- Beta, or the amount a stock price goes up and down relative to the market, is a popular measure of “risk”
- Famous investors such as Seth Klarman have observed that this idea is “preposterous”
- Below is the market cap of firms that lose money but are very low risk based on beta
- In our CFTC here we documented that there is a record $6 trillion worth of stocks losing money
- We believe common sense indicates that expensive firms bleeding cash are dangerous
As documented in our research on volatility and beta we discussed the dangers of relying on these commonly used and accepted measures of “risk.”
See below for a list of stocks that lost money in 2019 (pre Covid) and are still losing money today but beta is telling you are “low risk”
Portfolio Betas Lack Critical Quality & Valuation Information:
Investopedia offers a terrific summary of Beta that you can find here. KCR’s research team has a famous academic on staff who could grind your brain cells into the floor going into the painful details of substantive math underpinning how this metric contemplates cash flows, market risks, systematic risks and numerous other items.
For our purposes here, however, we are going to keep it simple. For an individual stock, beta measures its “risk” using statistical inputs. A stock with a beta of 1.0 is, in theory, exactly as risky as the overall market. Companies with higher beta coefficients are riskier and those with numbers below “1” are less volatile than the market index.
KCR has written a good deal about beta and we both respect it but also believe it has serious limitations. We encourage investors to think of it more like one of many inputs in determining how risky a stock might be. Let’s use the list of comparable companies below to make this point more clearly.
The Beta of a Portfolio of These Money Losers Looks “Wrong”
In our view, the list below is emblematic of the shortcomings of using beta as a catch-all to assess a firm’s risk. All of the companies in the list below lost money pre-Covid and continue to do so today. That means they could not turn a profit when the economy was flying and still cannot turn a profit in the current environment. Consistent with our research and intuition, companies that lose money tend to have weaker return characteristics.
Looking at the list below, the fact that beta deems all these companies to be less risky than the market strikes us as evidence of nonsense! A company’s debt, debt to equity ratio, operating and financial leverage, capital structure, tax rate, and valuation are all immensely important factors when thinking about a stock’s risk.
In an age when asset classes like bonds no longer offer any substantive income, we believe understanding the weighted average risk of your portfolio has never been more important or more difficult to do.
Please read our research or reach out to firstname.lastname@example.org if you would like to learn more.
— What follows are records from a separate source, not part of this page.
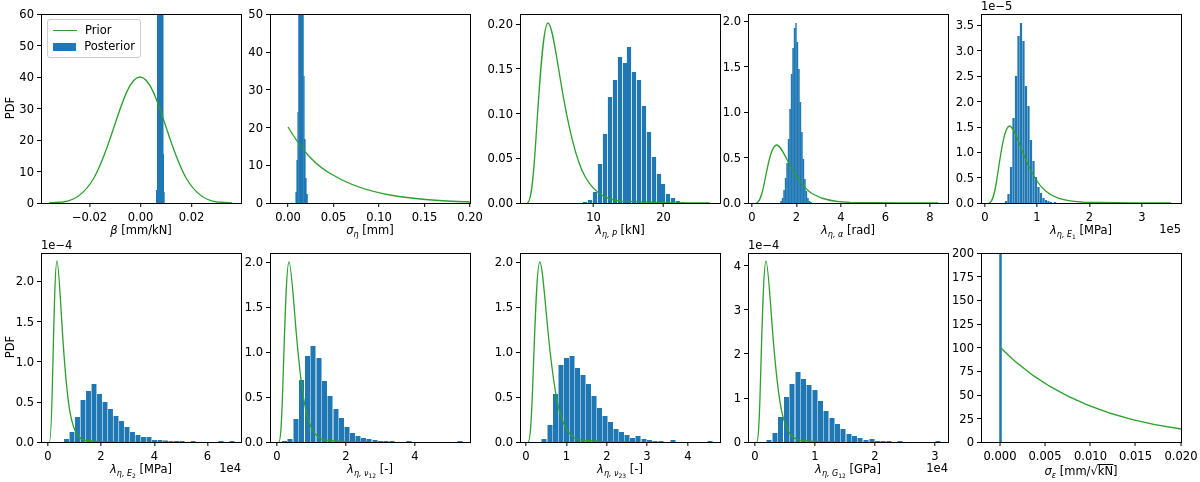
<!DOCTYPE html>
<html lang="en">
<head>
<meta charset="utf-8">
<title>Prior and posterior densities</title>
<style>
:root{--prior:#2ca02c;--posterior:#1f77b4;--ink:#000;--paper:#fff;--legend-line:#ccc}
*{box-sizing:border-box}
body{margin:0;background:var(--paper);color:var(--ink);font:11.5px/14px "DejaVu Sans",sans-serif}
.panels{width:1200px;height:482px;overflow:hidden;padding:14px 0 0 41px;display:grid;grid-template-columns:229px 250px 228px 233px 200px;grid-template-rows:239px 189px}
.panel{position:relative;width:200px;height:189px;margin:0}
.plot{display:block;width:200px;height:189px}
.plot *{vector-effect:non-scaling-stroke}
.bars{stroke:var(--posterior);fill:none}
.curve{stroke:var(--prior);stroke-width:1.3;fill:none}
.panel::after{content:"";position:absolute;inset:-.5px;border:1px solid var(--ink)}
.x span,.y span,.scale,.name,.density{position:absolute;white-space:nowrap}
.x span{left:calc(var(--at)*1px);top:196px;transform:translateX(-50%)}
.x span::before{content:"";position:absolute;left:50%;top:-7px;height:4px;border-left:1px solid;margin-left:-.5px}
.y span{right:207px;top:calc(var(--at)*1px);transform:translateY(-50%)}
.y span::before{content:"";position:absolute;right:-7px;top:50%;width:4px;border-top:1px solid;margin-top:-.5px}
.scale.top{left:0;top:-15px}
.scale.end{right:0;top:208px}
.name{left:100px;top:209px;transform:translateX(-50%)}
.name sub{font-size:8px;line-height:0;vertical-align:-3px}
.name sub sub{font-size:6px;vertical-align:-2px;font-style:normal}
.name sub sub i{font-style:italic}
.root{border-top:1px solid;display:inline-block;line-height:12px}
.density{left:-31px;top:94px;transform:translate(-50%,-50%) rotate(-90deg)}
.legend{position:absolute;left:6px;top:5px;width:94px;height:39px;padding:3px 5px;border:1px solid var(--legend-line);border-radius:3px;background:var(--paper);display:flex;flex-direction:column;justify-content:space-between}
.legend span{display:flex;align-items:center;gap:8px;line-height:15px}
.legend i{width:24px}
.legend .line{height:1.3px;background:var(--prior)}
.legend .block{height:8px;background:var(--posterior)}
</style>
</head>
<body>
<main class="panels">

<figure class="panel">
<svg class="plot" viewBox="0 0 200 189">
<path class="bars" stroke-width="6" d="M119 189V0"/>
<path class="bars" stroke-width="1" d="M115.5 189V176M116.5 189V135M122 189V0M122.5 189V140M123.2 189V178"/>
<path class="curve" d="M8 189L22 188C50 185 61 149 73 113C81 89 89 63 99 63C109 63 117 89 125 113C137 149 148 185 176 188L191 189"/>
</svg>
<div class="legend"><span><i class="line"></i>Prior</span><span><i class="block"></i>Posterior</span></div>
<div class="x"><span style="--at:48.5">−0.02</span><span style="--at:99.5">0.00</span><span style="--at:150.5">0.02</span></div>
<div class="y"><span style="--at:189">0</span><span style="--at:157.5">10</span><span style="--at:126">20</span><span style="--at:94.5">30</span><span style="--at:63">40</span><span style="--at:31.5">50</span><span style="--at:0">60</span></div>
<div class="density">PDF</div>
<figcaption class="name"><i>β</i> [mm/kN]</figcaption>
</figure>

<figure class="panel">
<svg class="plot" viewBox="0 0 200 189">
<path class="bars" stroke-width="5.5" d="M31 189V0"/>
<path class="bars" stroke-width="1.2" d="M26 189V178M27 189V146M28 189V98M34 189V62M35 189V125M36 189V164M37.2 189V180"/>
<path class="curve" d="M18 113C33 138 46 152 63 161C96 181 140 186 200 188"/>
</svg>
<div class="x"><span style="--at:18">0.00</span><span style="--at:63.5">0.05</span><span style="--at:109">0.10</span><span style="--at:154.5">0.15</span><span style="--at:200">0.20</span></div>
<div class="y"><span style="--at:189">0</span><span style="--at:151">10</span><span style="--at:113.5">20</span><span style="--at:75.5">30</span><span style="--at:38">40</span><span style="--at:0">50</span></div>
<figcaption class="name"><i>σ<sub>η</sub></i> [mm]</figcaption>
</figure>

<figure class="panel">
<svg class="plot" viewBox="0 0 200 189">
<defs><path id="lognormal" d="M15 0C30 0 39 11 50 34C65 66 80 100 100 100C115 100 133 83 150 69C180 44 212 24.5 250 15C295 4 345 2 400 1L600 0H760"/></defs>
<path class="bars" stroke-width="4.2" d="M65 189V188M70 189V186M75 189V178M80 189V150M85 189V120M90 189V83M95 189V66M100 189V43M105 189V49M109 189V33M114 189V58M119 189V66M124 189V92M129 189V118M134 189V143M139 189V160M143 189V170M148 189V180M153 189V184M158 189V187M163 189V188"/>
<use class="curve" href="#lognormal" transform="translate(3.5 189) scale(.245 -1.8)"/>
</svg>
<div class="x"><span style="--at:73.5">10</span><span style="--at:143.5">20</span></div>
<div class="y"><span style="--at:189">0.00</span><span style="--at:144">0.05</span><span style="--at:99.5">0.10</span><span style="--at:54.5">0.15</span><span style="--at:10">0.20</span></div>
<figcaption class="name"><i>λ<sub>η, P</sub></i> [kN]</figcaption>
</figure>

<figure class="panel">
<svg class="plot" viewBox="0 0 200 189">
<path class="bars" stroke-width="1.4" d="M33 189V187M34.5 189V184M36 189V176M37.5 189V164M39 189V149M40.5 189V125M42 189V95M43.5 189V60M45 189V34M46.5 189V14M48 189V9M49.5 189V28M51 189V55M52.5 189V88M54 189V118M55.5 189V145M57 189V165M58.5 189V177M60 189V184M61.5 189V187M63 189V188"/>
<use class="curve" href="#lognormal" transform="translate(4 189) scale(.245 -.58)"/>
</svg>
<div class="x"><span style="--at:4">0</span><span style="--at:48.5">2</span><span style="--at:93">4</span><span style="--at:137.5">6</span><span style="--at:182">8</span></div>
<div class="y"><span style="--at:189">0.0</span><span style="--at:143.5">0.5</span><span style="--at:98">1.0</span><span style="--at:52.5">1.5</span><span style="--at:7">2.0</span></div>
<figcaption class="name"><i>λ<sub>η, α</sub></i> [rad]</figcaption>
</figure>

<figure class="panel">
<svg class="plot" viewBox="0 0 200 189">
<path class="bars" stroke-width="2.2" d="M25 189V187M27.5 189V180M30 189V153M32.5 189V104M35 189V62M37.5 189V22M40 189V9M42.5 189V27M45 189V72M47.5 189V92M50 189V126M52.5 189V147M55 189V163M57.5 189V173M60 189V179M62.5 189V184M65 189V186M67.5 189V187M70 189V188M74 189V188"/>
<use class="curve" href="#lognormal" transform="translate(4 189) scale(.245 -.77)"/>
</svg>
<div class="x"><span style="--at:4">0</span><span style="--at:56">1</span><span style="--at:108.5">2</span><span style="--at:161">3</span></div>
<div class="y"><span style="--at:189">0.0</span><span style="--at:163.5">0.5</span><span style="--at:138">1.0</span><span style="--at:113">1.5</span><span style="--at:87.5">2.0</span><span style="--at:62">2.5</span><span style="--at:36.5">3.0</span><span style="--at:11">3.5</span></div>
<div class="scale top">1e−5</div><div class="scale end">1e5</div>
<figcaption class="name"><i>λ<sub>η, E<sub>1</sub></sub></i> [MPa]</figcaption>
</figure>

<figure class="panel">
<svg class="plot" viewBox="0 0 200 189">
<path class="bars" stroke-width="4.9" d="M25.5 189V186M31 189V179M36.5 189V164M42 189V147M47.5 189V138M53 189V131M58.5 189V141M64 189V149M69.5 189V156M75 189V163M80.5 189V168M86 189V174M91.5 189V179M97 189V182M102.5 189V184M108 189V184M113.5 189V187M119 189V187M124.5 189V187.5M130 189V188M135.5 189V188M141 189V188M152 189V188M180 189V188M191 189V188"/>
<use class="curve" href="#lognormal" transform="translate(7 189) scale(.09 -1.81)"/>
</svg>
<div class="x"><span style="--at:7">0</span><span style="--at:60">2</span><span style="--at:113.5">4</span><span style="--at:166.5">6</span></div>
<div class="y"><span style="--at:189">0.0</span><span style="--at:149">0.5</span><span style="--at:108.5">1.0</span><span style="--at:68.5">1.5</span><span style="--at:28">2.0</span></div>
<div class="scale top">1e−4</div><div class="scale end">1e4</div>
<div class="density">PDF</div>
<figcaption class="name"><i>λ<sub>η, E<sub>2</sub></sub></i> [MPa]</figcaption>
</figure>

<figure class="panel">
<svg class="plot" viewBox="0 0 200 189">
<path class="bars" stroke-width="5" d="M14.5 189V188M20 189V186M26 189V166M31.5 189V127M37.5 189V103M43 189V93M49 189V105M54.5 189V128M60 189V143M66 189V156M71.5 189V165M77 189V174M82.5 189V180M88 189V183M93.5 189V185M99 189V186M105 189V187M110.5 189V188M116 189V188M122 189V188M139 189V188M190 189V188"/>
<use class="curve" href="#lognormal" transform="translate(7 189) scale(.12 -1.8)"/>
</svg>
<div class="x"><span style="--at:7">0</span><span style="--at:76">2</span><span style="--at:145">4</span></div>
<div class="y"><span style="--at:189">0.0</span><span style="--at:144">0.5</span><span style="--at:99">1.0</span><span style="--at:54">1.5</span><span style="--at:9">2.0</span></div>
<figcaption class="name"><i>λ<sub>η, ν<sub>12</sub></sub></i> [-]</figcaption>
</figure>

<figure class="panel">
<svg class="plot" viewBox="0 0 200 189">
<path class="bars" stroke-width="5" d="M24 189V186M30 189V172M35.5 189V141M41 189V112M46.5 189V105M52 189V103M57.5 189V115M63 189V122M68.5 189V131M74 189V143M79.5 189V155M85 189V163M90.5 189V169M96 189V176M101.5 189V179M107 189V182M112.5 189V185M118 189V183M124 189V186M129.5 189V187M135 189V188M141 189V188M153 189V187M190 189V188"/>
<use class="curve" href="#lognormal" transform="translate(6 189) scale(.138 -1.8)"/>
</svg>
<div class="x"><span style="--at:6">0</span><span style="--at:46.5">1</span><span style="--at:87">2</span><span style="--at:127">3</span><span style="--at:168">4</span></div>
<div class="y"><span style="--at:189">0.0</span><span style="--at:144">0.5</span><span style="--at:99">1.0</span><span style="--at:54">1.5</span><span style="--at:9">2.0</span></div>
<figcaption class="name"><i>λ<sub>η, ν<sub>23</sub></sub></i> [-]</figcaption>
</figure>

<figure class="panel">
<svg class="plot" viewBox="0 0 200 189">
<path class="bars" stroke-width="5" d="M21 189V187M27 189V180M32.5 189V164M38.5 189V144M44 189V131M50 189V119M55.5 189V126M61 189V132M67 189V137M72.5 189V148M78 189V158M84 189V165M89.5 189V171M95 189V176M101 189V181M106.5 189V183M112 189V185M118 189V187M124 189V186M129.5 189V188M135 189V188M141 189V188M152 189V188M190 189V188"/>
<use class="curve" href="#lognormal" transform="translate(7 189) scale(.11 -1.81)"/>
</svg>
<div class="x"><span style="--at:7">0</span><span style="--at:67">1</span><span style="--at:127">2</span><span style="--at:187">3</span></div>
<div class="y"><span style="--at:189">0</span><span style="--at:145">1</span><span style="--at:100.5">2</span><span style="--at:56.5">3</span><span style="--at:12.5">4</span></div>
<div class="scale top">1e−4</div><div class="scale end">1e4</div>
<figcaption class="name"><i>λ<sub>η, G<sub>12</sub></sub></i> [GPa]</figcaption>
</figure>

<figure class="panel">
<svg class="plot" viewBox="0 0 200 189">
<path class="bars" stroke-width="2.5" d="M19.5 189V0"/>
<path class="curve" d="M19 94C65 142 127 166 200 176"/>
</svg>
<div class="x"><span style="--at:19">0.000</span><span style="--at:64">0.005</span><span style="--at:109.5">0.010</span><span style="--at:154.5">0.015</span><span style="--at:200">0.020</span></div>
<div class="y"><span style="--at:189">0</span><span style="--at:165.5">25</span><span style="--at:142">50</span><span style="--at:118">75</span><span style="--at:94.5">100</span><span style="--at:71">125</span><span style="--at:47">150</span><span style="--at:23.5">175</span><span style="--at:0">200</span></div>
<figcaption class="name" style="top:211px"><i>σ<sub>ε</sub></i> [mm/√<span class="root">kN</span>]</figcaption>
</figure>

</main>
</body>
</html>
As always, we are grateful for our new readers and look forward to connecting with you!